[[ Entries supplied, beginning ]]
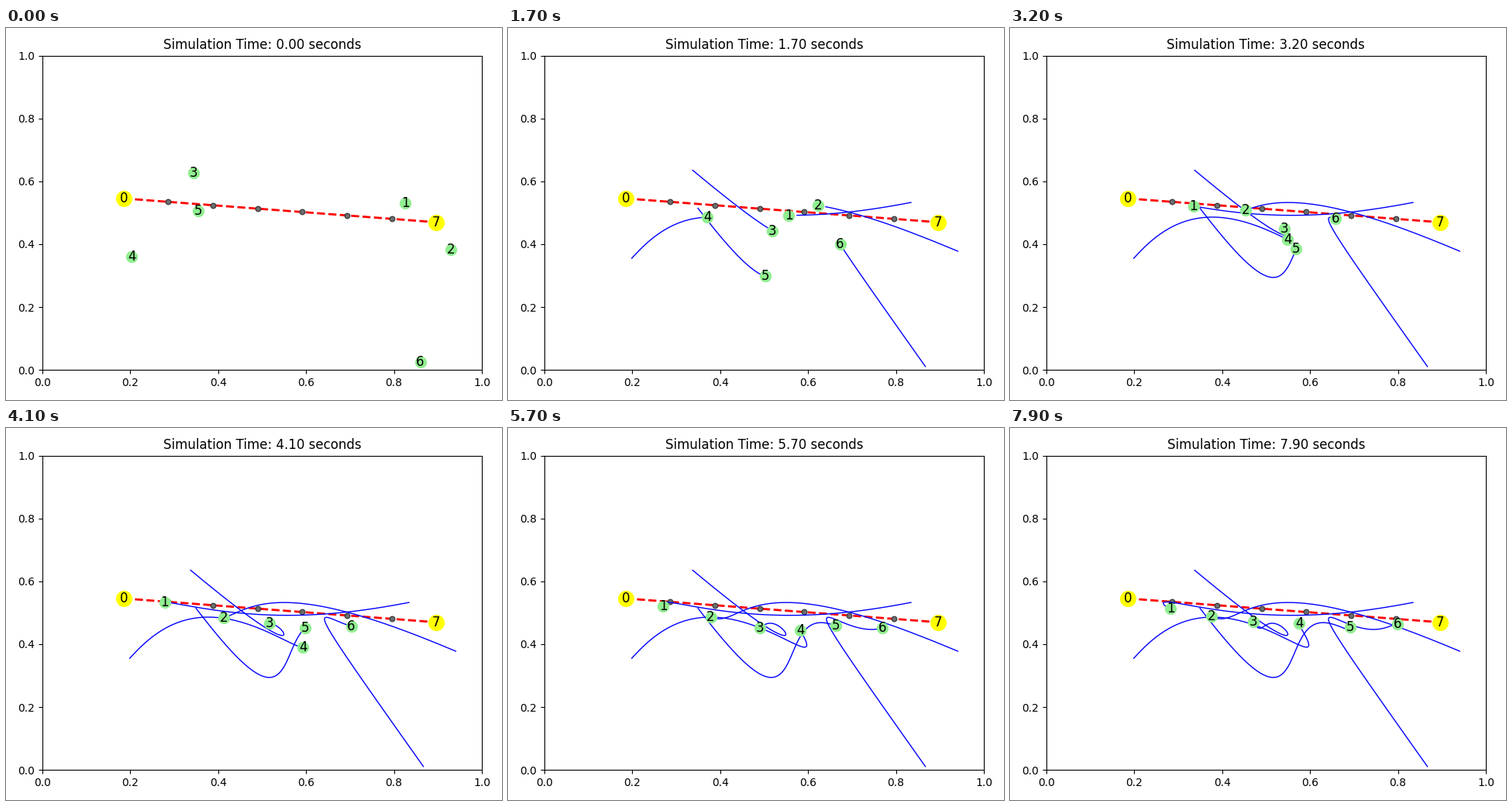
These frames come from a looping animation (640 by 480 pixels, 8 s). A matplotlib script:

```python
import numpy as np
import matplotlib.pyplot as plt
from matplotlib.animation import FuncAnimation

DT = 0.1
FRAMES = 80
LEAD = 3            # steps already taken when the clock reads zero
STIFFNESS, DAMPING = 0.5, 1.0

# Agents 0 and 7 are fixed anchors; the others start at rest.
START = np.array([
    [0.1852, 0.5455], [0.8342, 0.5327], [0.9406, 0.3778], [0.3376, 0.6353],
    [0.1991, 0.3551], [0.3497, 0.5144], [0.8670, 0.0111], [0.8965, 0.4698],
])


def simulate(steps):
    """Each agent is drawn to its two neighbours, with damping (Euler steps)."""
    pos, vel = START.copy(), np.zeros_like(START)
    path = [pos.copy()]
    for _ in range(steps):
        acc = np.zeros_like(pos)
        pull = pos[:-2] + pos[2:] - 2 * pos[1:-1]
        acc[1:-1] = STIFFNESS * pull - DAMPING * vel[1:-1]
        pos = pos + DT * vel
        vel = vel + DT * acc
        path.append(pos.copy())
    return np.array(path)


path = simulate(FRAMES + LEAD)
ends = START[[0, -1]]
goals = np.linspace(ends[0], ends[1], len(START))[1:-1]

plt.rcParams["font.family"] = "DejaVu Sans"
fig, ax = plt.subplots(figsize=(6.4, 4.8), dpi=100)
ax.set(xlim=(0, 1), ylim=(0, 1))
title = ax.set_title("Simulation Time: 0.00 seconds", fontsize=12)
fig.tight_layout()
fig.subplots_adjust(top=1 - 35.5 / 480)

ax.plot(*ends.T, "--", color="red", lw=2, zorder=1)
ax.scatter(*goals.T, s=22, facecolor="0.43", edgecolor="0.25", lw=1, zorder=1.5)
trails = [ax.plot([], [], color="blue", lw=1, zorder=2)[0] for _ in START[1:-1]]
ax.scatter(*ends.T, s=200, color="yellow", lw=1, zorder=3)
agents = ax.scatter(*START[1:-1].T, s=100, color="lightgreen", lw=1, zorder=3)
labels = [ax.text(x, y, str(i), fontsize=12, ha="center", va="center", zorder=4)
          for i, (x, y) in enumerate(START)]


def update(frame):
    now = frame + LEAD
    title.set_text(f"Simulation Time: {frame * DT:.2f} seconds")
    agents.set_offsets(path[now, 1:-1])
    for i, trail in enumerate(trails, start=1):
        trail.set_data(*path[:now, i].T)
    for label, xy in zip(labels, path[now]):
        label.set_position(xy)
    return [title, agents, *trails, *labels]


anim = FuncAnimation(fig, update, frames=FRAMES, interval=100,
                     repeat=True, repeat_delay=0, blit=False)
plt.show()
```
[[ Entries supplied, end ]]
# Aim of the task
Without the pictures, give every line above again exactly.

# Answer for the task
These frames come from a looping animation (640 by 480 pixels, 8 s). A matplotlib script:

```python
import numpy as np
import matplotlib.pyplot as plt
from matplotlib.animation import FuncAnimation

DT = 0.1
FRAMES = 80
LEAD = 3            # steps already taken when the clock reads zero
STIFFNESS, DAMPING = 0.5, 1.0

# Agents 0 and 7 are fixed anchors; the others start at rest.
START = np.array([
    [0.1852, 0.5455], [0.8342, 0.5327], [0.9406, 0.3778], [0.3376, 0.6353],
    [0.1991, 0.3551], [0.3497, 0.5144], [0.8670, 0.0111], [0.8965, 0.4698],
])


def simulate(steps):
    """Each agent is drawn to its two neighbours, with damping (Euler steps)."""
    pos, vel = START.copy(), np.zeros_like(START)
    path = [pos.copy()]
    for _ in range(steps):
        acc = np.zeros_like(pos)
        pull = pos[:-2] + pos[2:] - 2 * pos[1:-1]
        acc[1:-1] = STIFFNESS * pull - DAMPING * vel[1:-1]
        pos = pos + DT * vel
        vel = vel + DT * acc
        path.append(pos.copy())
    return np.array(path)


path = simulate(FRAMES + LEAD)
ends = START[[0, -1]]
goals = np.linspace(ends[0], ends[1], len(START))[1:-1]

plt.rcParams["font.family"] = "DejaVu Sans"
fig, ax = plt.subplots(figsize=(6.4, 4.8), dpi=100)
ax.set(xlim=(0, 1), ylim=(0, 1))
title = ax.set_title("Simulation Time: 0.00 seconds", fontsize=12)
fig.tight_layout()
fig.subplots_adjust(top=1 - 35.5 / 480)

ax.plot(*ends.T, "--", color="red", lw=2, zorder=1)
ax.scatter(*goals.T, s=22, facecolor="0.43", edgecolor="0.25", lw=1, zorder=1.5)
trails = [ax.plot([], [], color="blue", lw=1, zorder=2)[0] for _ in START[1:-1]]
ax.scatter(*ends.T, s=200, color="yellow", lw=1, zorder=3)
agents = ax.scatter(*START[1:-1].T, s=100, color="lightgreen", lw=1, zorder=3)
labels = [ax.text(x, y, str(i), fontsize=12, ha="center", va="center", zorder=4)
          for i, (x, y) in enumerate(START)]


def update(frame):
    now = frame + LEAD
    title.set_text(f"Simulation Time: {frame * DT:.2f} seconds")
    agents.set_offsets(path[now, 1:-1])
    for i, trail in enumerate(trails, start=1):
        trail.set_data(*path[:now, i].T)
    for label, xy in zip(labels, path[now]):
        label.set_position(xy)
    return [title, agents, *trails, *labels]


anim = FuncAnimation(fig, update, frames=FRAMES, interval=100,
                     repeat=True, repeat_delay=0, blit=False)
plt.show()
```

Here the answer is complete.